Today’s lyric is from a song called The New Sad by the Barenaked Ladies.
Former frontman Steven Page has openly spoken and written about living with bipolar disorder over the past few years, and many of the songs that he’s written depict his experience. This song has spoken to me for the past 10 years or so since I first heard it, and it’s one of many depicting the ups and downs of living through mood episodes. It’s on one of my favorite albums by them, BNL Are Me. The ending goes “I know it hurts. No one wants to die. Goodbye, goodbye.”
This is day 1’s prompt from a series of 31 prompts that I’ll be writing a little on (hopefully) every day.
What flavour of bipolar are you? What does your diagnosis mean to you?
On 18 June 2015, I was diagnosed with Bipolar II Disorder. I had already been hospitalized once with the worst hypomanic/borderline manic episode in over 10 years a few weeks prior, and was about to be hospitalized again for full-on mania. Since, my diagnosis has been changed to Bipolar I, because I do get pretty scary highs that are more “severe” than hypomania.
When I was diagnosed, now almost two years ago, I had an initial sense of relief of knowing that I’m not insane and that there was a name for what I’ve always experienced. But I was still coming down from a pretty nasty high that had manifested itself in the return of my PTSD symptoms with a vengeance. Yet that relief was very short-lived. It quickly turned to guilt, shame, and fear. I had already gone through my first round of Med Roulette (I’ll get to this in a second) in about ten years, and it ended in a hospital stay. I was very skeptical of going at medication again.

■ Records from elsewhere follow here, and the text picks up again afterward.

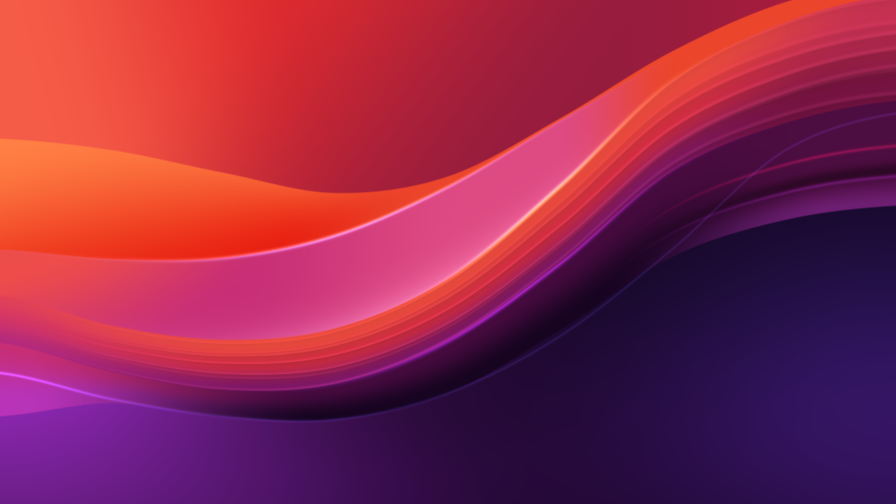
This background is drawn by a Shadertoy shader. Its source:

```glsl
// Silky ribbons sweep in a wave from the left, dip, and climb to the right.
// Smooth spline edges split the canvas into layers; each layer is a gradient
// in its own across-ribbon coordinate, with folds and glowing rims on top.

const vec3 CORAL   = vec3(0.96, 0.36, 0.28);
const vec3 RED     = vec3(0.88, 0.17, 0.18);
const vec3 CRIMSON = vec3(0.59, 0.11, 0.24);
const vec3 ORANGE  = vec3(1.00, 0.50, 0.27);
const vec3 FLAME   = vec3(0.92, 0.27, 0.17);
const vec3 ROSE    = vec3(0.76, 0.18, 0.34);
const vec3 PINK    = vec3(0.87, 0.29, 0.51);
const vec3 MAGENTA = vec3(0.78, 0.18, 0.46);
const vec3 VIOLET  = vec3(0.54, 0.15, 0.68);
const vec3 PLUM    = vec3(0.27, 0.04, 0.24);
const vec3 NIGHT   = vec3(0.09, 0.015, 0.13);
const vec3 INDIGO  = vec3(0.12, 0.07, 0.27);

// Height at x of a smooth curve with nine evenly spaced knots
float spline(float x, float knots[9]) {
    float s = clamp(x, 0.0, 0.9999) * 8.0;
    int i = int(s);
    float f = fract(s);
    float a = knots[max(i - 1, 0)], b = knots[i];
    float c = knots[i + 1], d = knots[min(i + 2, 8)];
    return b + 0.5 * f * (c - a + f * (2.0 * a - 5.0 * b + 4.0 * c - d
             + f * (3.0 * (b - c) + d - a)));
}

float cover(float d, float aa) { return smoothstep(-aa, aa, d); }

// Position across a layer: 0 at its upper edge, 1 at its lower edge
float across(float y, float upper, float lower) {
    return clamp((upper - y) / max(upper - lower, 0.001), 0.0, 1.0);
}

// Bell-shaped falloff
float glow(float d, float width) { return exp(-d * d / (width * width)); }

float hash(float n) { return fract(sin(n * 91.7) * 437.5); }

vec3 backdrop(vec2 p) {
    vec3 col = mix(CORAL, RED, smoothstep(0.02, 0.36, p.x + 0.15 * (p.y - 0.85)));
    col = mix(col, CRIMSON, smoothstep(0.22, 0.70, p.x + 0.42 * (0.95 - p.y)));
    return col + vec3(0.06, 0.0, 0.0) * smoothstep(0.7, 0.9, p.x);
}

vec3 orangeRibbon(float t, float x) {
    vec3 col = mix(ORANGE, vec3(0.91, 0.13, 0.07), smoothstep(0.0, 1.1, 0.65 * t + 1.5 * x));
    return mix(col, FLAME, smoothstep(0.3, 0.48, x));
}

vec3 pinkRibbon(float t, float x) {
    vec3 col = mix(vec3(0.93, 0.30, 0.29), MAGENTA, smoothstep(0.0, 0.26, x + 0.12 * (t - 0.5)));
    col = mix(col, PINK, smoothstep(0.25, 0.53, x));
    col += vec3(0.10, 0.17, 0.16) * pow(t, 5.0) * glow(x - 0.43, 0.2);
    return mix(col, FLAME, smoothstep(0.62, 0.76, x));
}

// Stacked folds: a base gradient with shaded steps and thin bright crests
vec3 foldBundle(float t, float x) {
    vec3 col = mix(vec3(0.92, 0.29, 0.24), vec3(0.84, 0.18, 0.26), smoothstep(0.1, 0.5, t));
    col = mix(col, vec3(0.50, 0.09, 0.40), smoothstep(0.45, 0.95, t));
    col = mix(col, mix(vec3(0.88, 0.25, 0.36), vec3(0.76, 0.18, 0.52), t), 0.8 * (1.0 - smoothstep(0.0, 0.3, x)));
    vec3 end = mix(ROSE, vec3(0.46, 0.07, 0.24), smoothstep(0.2, 0.9, t));
    col = mix(col, end, 0.85 * smoothstep(0.78, 1.0, x + 0.1 * t));
    for (int i = 0; i < 7; i++) {
        float n = float(i);
        float crest = (n + 0.2 + 0.8 * hash(n + 1.0)) / 7.0 + 0.03 * sin(6.0 * x + n);
        float below = t - crest;
        float strength = (0.25 + 0.75 * hash(n + 9.0)) * smoothstep(0.0, 0.35, x);
        col *= 1.0 - 0.22 * strength * cover(below, 0.012) * exp(-max(below, 0.0) * 13.0);
        col += vec3(0.10, 0.06, 0.07) * strength * glow(below + 0.02, 0.022);
    }
    return col;
}

// Dim underside: magenta at the left, near black in the dip, plum at the right
vec3 underside(float t, float x) {
    vec3 col = mix(PLUM, NIGHT, smoothstep(0.1, 0.9, t));
    float left = 1.0 - smoothstep(0.02, 0.36, x);
    float right = smoothstep(0.66, 0.93, x);
    col = mix(col, mix(MAGENTA, vec3(0.72, 0.20, 0.72), smoothstep(0.0, 0.8, t)), left);
    col = mix(col, vec3(0.30, 0.05, 0.25), right);
    col += vec3(0.13, 0.07, 0.20) * right * smoothstep(0.68, 1.0, t);
    col *= 1.0 - 0.4 * right * glow(t - 0.66, 0.07);
    col += vec3(0.24, 0.02, 0.07) * right * glow(t - 0.43, 0.018);
    return col + vec3(0.16, 0.04, 0.20) * right * glow(t - 0.72, 0.018);
}

// Night floor: violet light at the left, indigo light at the right
vec3 floorShade(vec2 p) {
    vec2 fromLight = (p - vec2(1.0, 0.24)) * vec2(1.0, 0.85);
    vec3 col = NIGHT * (0.5 + 0.6 * smoothstep(0.5, 0.05, p.y));
    col += INDIGO * exp(-9.0 * dot(fromLight, fromLight));
    col = mix(col, VIOLET * (0.78 + 1.2 * p.y), exp(-8.0 * p.x * p.x));
    return col + vec3(0.05, 0.01, 0.07) * glow(p.x - 0.35, 0.2) * smoothstep(0.2, 0.0, p.y);
}

void mainImage(out vec4 fragColor, in vec2 fragCoord) {
    vec2 p = fragCoord / iResolution.xy;
    float x = p.x, y = p.y, aa = 1.2 / iResolution.y;

    // Layer boundaries, from top to bottom
    float top    = spline(x, float[9](0.725, 0.702, 0.657, 0.617, 0.650, 0.765, 0.898, 0.995, 1.04));
    float rim    = spline(x, float[9](0.505, 0.486, 0.488, 0.533, 0.629, 0.760, 0.888, 0.985, 1.03));
    float gold   = spline(x, float[9](0.414, 0.354, 0.326, 0.349, 0.447, 0.630, 0.840, 0.955, 1.01));
    float purple = spline(x, float[9](0.320, 0.262, 0.226, 0.238, 0.322, 0.475, 0.660, 0.755, 0.80));
    float under  = spline(x, float[9](0.174, 0.200, 0.173, 0.168, 0.220, 0.345, 0.490, 0.563, 0.592));
    float thread = spline(x, float[9](0.260, 0.208, 0.174, 0.168, 0.220, 0.333, 0.505, 0.700, 0.775));

    // Paint the layers from back to front
    vec3 col = backdrop(p);
    col = mix(col, orangeRibbon(across(y, top, rim), x), cover(top - y, aa));
    col = mix(col, pinkRibbon(across(y, rim, gold), x), cover(rim - y, aa));
    col = mix(col, foldBundle(across(y, gold, purple), x), cover(gold - y, aa));
    col = mix(col, underside(across(y, purple, under), x), cover(purple - y, aa));
    col = mix(col, floorShade(p), cover(under - y, aa));

    // Lit rims and the fine thread
    col += vec3(0.20, 0.34, 0.48) * glow(y - rim, 0.004) * glow(x - 0.38, 0.18);
    col += vec3(0.22, 0.40, 0.22) * glow(y - gold, 0.006) * glow(x - 0.61, 0.10);
    col += vec3(0.28, 0.06, 0.42) * glow(y - purple, 0.005) * glow(x - 0.56, 0.15);
    col += vec3(0.13, 0.11, 0.32) * glow(y - thread, 0.003) * (0.4 + glow(x, 0.12));
    fragColor = vec4(clamp(col, 0.0, 1.0), 1.0);
}
```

I had been diagnosed with schizophrenia in late 2005, and was put on Effexor. This was my first go at the “game” of Med Roulette, and it didn’t go so well. Med Roulette is a euphemism for this sort-of experiment that is inherent of pretty much all psych meds.. No two people respond exactly in the same way to the same medication because everyone has their own special dose of chemical brain farts. In other words, the regimen that works for me may not, and probably will not, work for someone else with the same diagnosis. Now, the “roulette” part is that there’s truly no way to figure out what will and will not work besides trial and error, and the side effects and adverse reactions that come with that.

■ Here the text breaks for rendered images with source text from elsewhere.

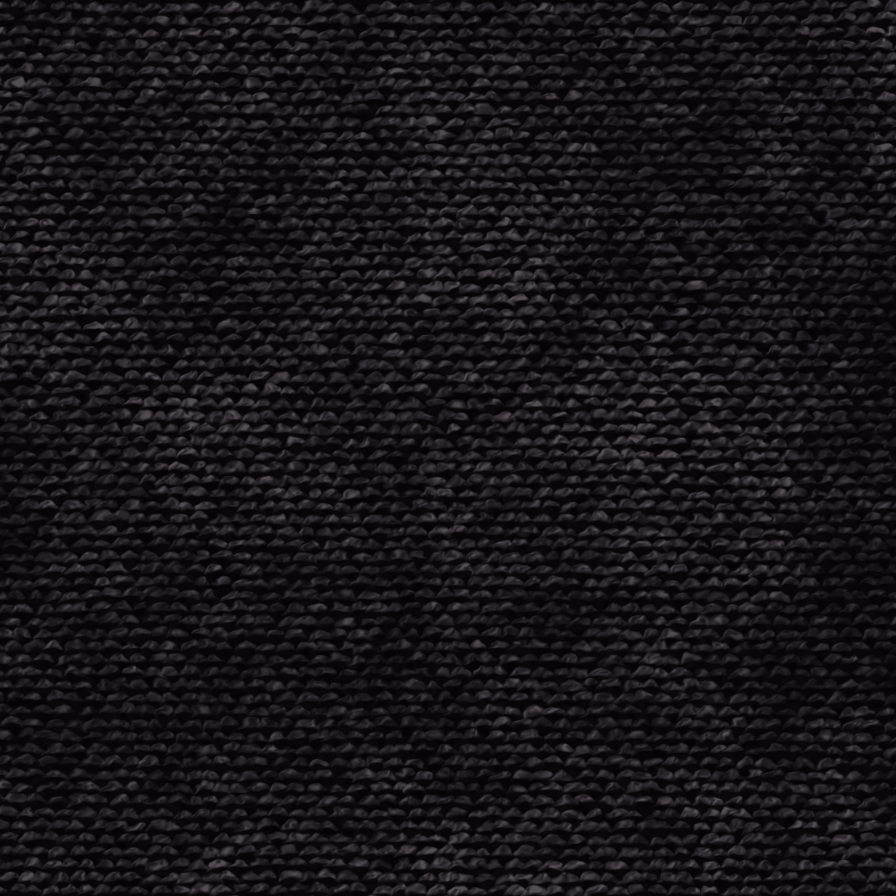
A Shadertoy shader for this texture:

```glsl
// Draws a dark, coarse plain-weave cloth with arched, fuzzy yarn loops around dark holes.

const vec2 REPEATS = vec2(46.0, 70.0);      // loops across, rows down
const vec2 LOOP_RADIUS = vec2(0.70, 0.43);  // in units of one cell
const float ARCH = 1.0;                     // how far loop ends sink
const vec3 GAP_COLOR = vec3(0.020, 0.006, 0.020);
const vec3 YARN_COLOR = vec3(0.245, 0.222, 0.245);

float hash(vec2 p) {
    vec3 h = fract(p.xyx * 0.1031);
    h += dot(h, h.yzx + 33.33);
    return fract((h.x + h.y) * h.z);
}

float valueNoise(vec2 p) {
    vec2 cell = floor(p);
    vec2 f = fract(p);
    f = f * f * (3.0 - 2.0 * f);
    float low = mix(hash(cell), hash(cell + vec2(1.0, 0.0)), f.x);
    float high = mix(hash(cell + vec2(0.0, 1.0)), hash(cell + 1.0), f.x);
    return mix(low, high, f.y);
}

// Brightness of one yarn loop; q is measured from its centre.
float yarnLoop(vec2 q, vec2 id) {
    float tone = hash(id + 17.0);
    float tilt = mix(-0.1, 0.3, hash(id + 41.0));
    vec2 radius = LOOP_RADIUS * mix(0.85, 1.15, hash(id + 73.0));
    q.y += ARCH * q.x * q.x - 0.1 - tilt * q.x;
    vec2 d = q / radius;
    float dome = smoothstep(0.0, 0.95, 1.0 - dot(d, d));

    // Plies of the yarn climb to the right.
    float ply = 0.5 + 0.5 * cos(6.2832 * (1.4 * q.x - 0.9 * q.y + tone));
    float light = 0.97 + 0.2 * d.y;
    float glint = 0.3 * smoothstep(0.88, 1.0, hash(id + 97.0));
    return dome * light * mix(0.74, 1.2, ply) * (0.54 + 0.3 * tone + glint);
}

// Brightest loop among the neighbouring cells, odd rows shifted by half.
float weave(vec2 p) {
    float row = floor(p.y);
    float best = 0.0;
    for (int j = -1; j <= 1; j++) {
        float y = row + float(j);
        float shift = 0.5 * mod(y, 2.0);
        float column = floor(p.x - shift);
        for (int i = -1; i <= 1; i++) {
            vec2 id = vec2(column + float(i), y);
            vec2 jitter = vec2(hash(id + 5.0), hash(id + 29.0)) - 0.5;
            vec2 center = id + vec2(0.5 + shift, 0.5) + jitter * vec2(0.3, 0.22);
            best = max(best, yarnLoop(p - center, id));
        }
    }
    return best;
}

vec3 cloth(vec2 uv) {
    // Threads wander slightly; small kinks roughen the loop outlines.
    vec2 wander = vec2(valueNoise(uv * 7.0), valueNoise(uv * 6.0 + 31.0)) - 0.5;
    vec2 p = uv * REPEATS + wander * vec2(0.8, 0.3);
    vec2 kink = vec2(valueNoise(p * 2.3 + 7.0), valueNoise(p * 2.3 + 53.0)) - 0.5;
    p += kink * vec2(0.3, 0.28);

    // Short fibres lean with the plies.
    vec2 fibre = vec2(p.x * 6.0 - p.y * 2.5, p.y * 3.6 + p.x);
    float fuzz = mix(0.45, 1.55, valueNoise(fibre));
    float wear = 1.0 + 0.55 * (valueNoise(uv * 4.0 + 63.0) - 0.5)
                     + 0.55 * (valueNoise(uv * 16.0 + 87.0) - 0.5);
    float under = 0.12 * valueNoise(p * 3.0 + 11.0); // yarn deep in the gaps
    float tone = max(weave(p) * fuzz * wear, under);
    return mix(GAP_COLOR, YARN_COLOR, min(tone, 1.4));
}

void mainImage(out vec4 fragColor, in vec2 fragCoord) {
    // Four samples per pixel smooth the edges.
    vec3 color = vec3(0.0);
    for (int k = 0; k < 4; k++) {
        vec2 offset = vec2(k % 2, k / 2) * 0.5 - 0.25;
        color += cloth((fragCoord + offset) / iResolution.xy);
    }
    fragColor = vec4(color * 0.25, 1.0);
}
```
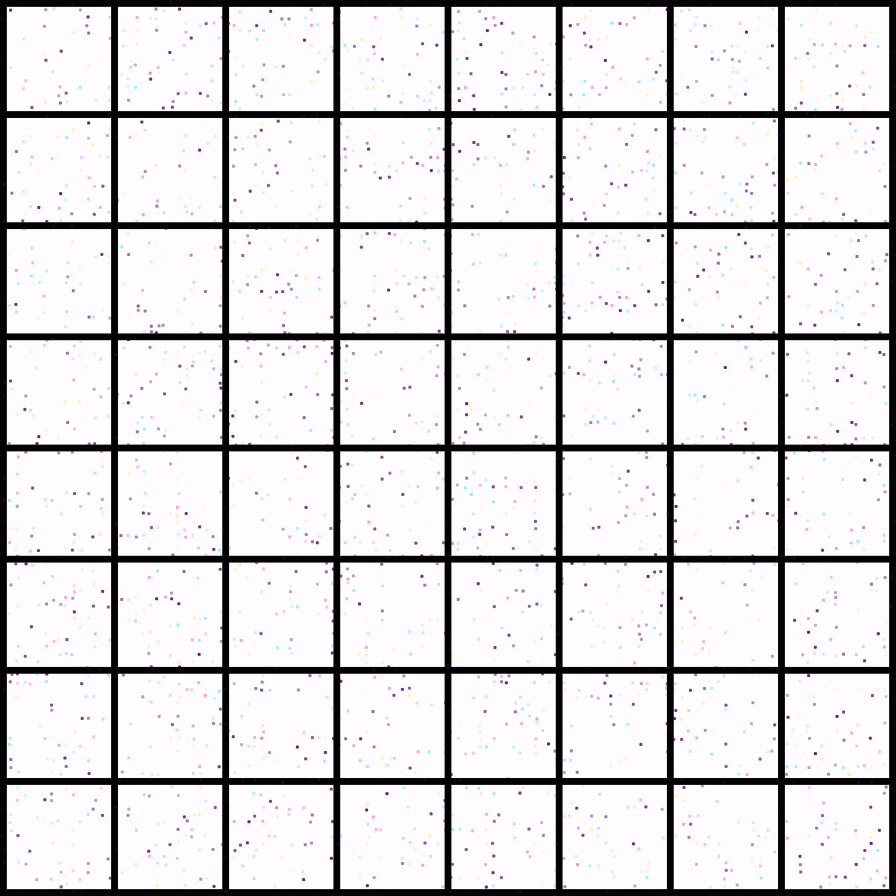
A WebGL 1 fragment shader for this pattern:

```glsl
precision highp float;
// Eight by eight white tiles ruled by thin black lines, dusted with tiny
// purple, cyan, yellow and pink specks. The rules are a repeated distance
// function; the specks are cellular noise with one jittered dot per cell.

uniform vec2 u_resolution;

const float TILES = 8.0;
const float LINE_WIDTH = 0.0076;
const float SPECK_CELLS = 128.0;
const float SPECK_SIZE = 0.0017;

const vec3 PAPER = vec3(0.995, 0.988, 0.995);
const vec3 INK = vec3(0.012, 0.008, 0.012);
const vec3 PURPLE = vec3(0.40, 0.10, 0.44);
const vec3 CYAN = vec3(0.58, 0.93, 0.95);
const vec3 YELLOW = vec3(1.0, 0.93, 0.66);
const vec3 PINK = vec3(0.96, 0.62, 0.88);

float hash(vec2 p, float seed) {
  return fract(sin(dot(p, vec2(127.1, 311.7)) + seed * 74.7) * 43758.55);
}

// Distance to the nearest rule's centre; the outer rules hug the border.
float ruleDistance(vec2 p, float tiles, float width) {
  float pitch = (1.0 - width) / tiles;
  vec2 d = abs(fract((p - 0.5 * width) / pitch + 0.5) - 0.5) * pitch;
  return min(d.x, d.y);
}

// Coverage of a shape from its signed distance.
float fill(float d, float blur) {
  return 1.0 - smoothstep(-blur, blur, d);
}

vec3 speckColour(float pick) {
  vec3 c = mix(PURPLE, CYAN, step(0.34, pick));
  c = mix(c, YELLOW, step(0.60, pick));
  return mix(c, PINK, step(0.80, pick));
}

// Speck colour in rgb and its coverage in a.
vec4 specks(vec2 p, float cells, float size, float blur) {
  vec2 id = floor(p * cells);
  vec2 jitter = vec2(hash(id, 1.0), hash(id, 2.0));
  vec2 centre = (id + mix(vec2(0.25), vec2(0.75), jitter)) / cells;

  // Dust gathers, darker, along the edges of the rules.
  float edge = abs(ruleDistance(centre, TILES, LINE_WIDTH) - 0.5 * LINE_WIDTH);
  float nearRule = 1.0 - step(0.0024, edge);
  float present = step(hash(id, 3.0), mix(0.17, 0.26, nearRule));
  float pick = hash(id, 4.0) * mix(1.0, 0.65, nearRule);
  float strength = mix(0.3, 1.0, hash(id, 5.0));

  vec2 d = abs(p - centre);
  float box = max(d.x, d.y);
  float shape = mix(box, length(d), 0.5) - size;
  return vec4(speckColour(pick), present * strength * fill(shape, blur));
}

void main() {
  vec2 uv = gl_FragCoord.xy / u_resolution;
  float pixel = 1.0 / min(u_resolution.x, u_resolution.y);

  vec4 speck = specks(uv, SPECK_CELLS, SPECK_SIZE, 0.6 * pixel);
  float distanceToEdge = ruleDistance(uv, TILES, LINE_WIDTH) - 0.5 * LINE_WIDTH;
  float rule = fill(distanceToEdge, 0.6 * pixel);

  // Specks show fully on the paper and only as a faint tint on the ink.
  vec3 dustyPaper = mix(PAPER, speck.rgb, speck.a);
  vec3 dustyInk = mix(INK, speck.rgb, 0.08 * speck.a);
  gl_FragColor = vec4(mix(dustyPaper, dustyInk, rule), 1.0);
}
```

In other words, medication is a loaded gun that is loaded and ready to shoot.
My first go at this… lovely… game, in 2005, ended in error. In fact, it was so bad an error, that I was manic and psychotic out of my skull for the better part of a year. In further fact, I don’t remember half of my first year of music school, because mania historically equals blackout for me. I was flying so high that I thought I was the world’s gift to music… Now, I’m a mediocre musician, and that’s cool, but my illness (and the side effects of undiagnosed bipolar while on a medication not recommended for bipolar because it can induce mania) made me believe that I was. I must’ve believed that I was superhuman and indestructible… and I don’t remember a damn second of that. In reality, this symptom may as well had saved my life. I felt so great, that I just stopped taking my medication and going to appointments… And then things got back to “normal” after I must’ve gone through withdrawal and all that fun stuff. I was so afraid of treatment after this scare that I simply refused to get help again.
But that was a foolish mistake, and my illness crept back up on me over the years. I thought I’d gotten pretty good at hiding my symptoms — forcing myself out of bed during lows, and looking forward to the insanity of highs. I flat-out denied that I wasn’t OK, and thought my severe and long bouts of ups and downs were “normal”. I also began self-medicating again with drugs and alcohol, but I didn’t know it at the time. I’d drink heavily to control mania, and do a lot of drugs to come up from depression. It got to the point where I simply couldn’t hide it anymore. I stopped being a “functioning” bipolar.
So, at the coaxing of someone dear to me, I got help. I was terrified of it all, especially medication. This second “first” round also ended badly. I was put on medication for the sole purpose of ruling out bipolar disorder. But guess what? Hello mania! I was flying so high that I was hospitalized twice in three months. See, with Med Roulette, no one ever really wins. And I was totally losing the game for a long time. I became terrified of it, and refused to “play” for a few months, but I ended up back in the hospital for Round 3 in September 2015. I checked myself in because I was starting to have psychotic symptoms, and that never ends well.
Since then, I’ve been compliant and have played the game every few months, and that is what I need right now. Medication is an important part of managing my mental illness, but it’s truly trial and error. I’m not quite in remission yet, but getting there. My latest round seems to have done wonders for a long bout of depression. Mania hasn’t crept in for a few months, and I hope it doesn’t. I use to look forward to the “relief” of mania, but it’s really not something to be too pleased about. I’m a dangerous and reckless manic.
My bipolar diagnosis means hope to me. It means that I don’t have to fight it by myself, and that I have resources to help manage this thing that’s a part of my brain. It means that I don’t have to feel like I’m insane, because there’s a name for my patterns, and that I’m not alone. I guess that’s the brightest part of having a lifelong brain illness that I’ll probably die with… that I no longer have to life afraid or ashamed. I’ve grown to learn that it’s pointless to be ashamed of who I am.. there’s nothing inherently wrong with being a transgender man, or being someone with an illness. Brains are just like any other organ in our bodies — sometimes, they too get sick. We don’t, as a society, shame people with most other illnesses… I don’t see the point in shaming or stigmatizing someone who’s brain just needs a little help from a trained professional, just like any other illness affecting any other organ.
I didn’t choose to have this illness… I don’t think anyone ever chooses to have any illness… I have chosen to get help for it in order to manage it in the best way possible.
I’m also choosing to speak out and advocate for myself because dialogue is the only way to alleviate, and hopefully end, stigma. I speak out because it matters.
With this blog, I hope to help out other people, especially transgender people, who are living with mental illness. Sometimes, knowing that I’m not alone in this fight is all I need to sleep. If I can be that one bit of hope for someone else, then speaking out is worth it.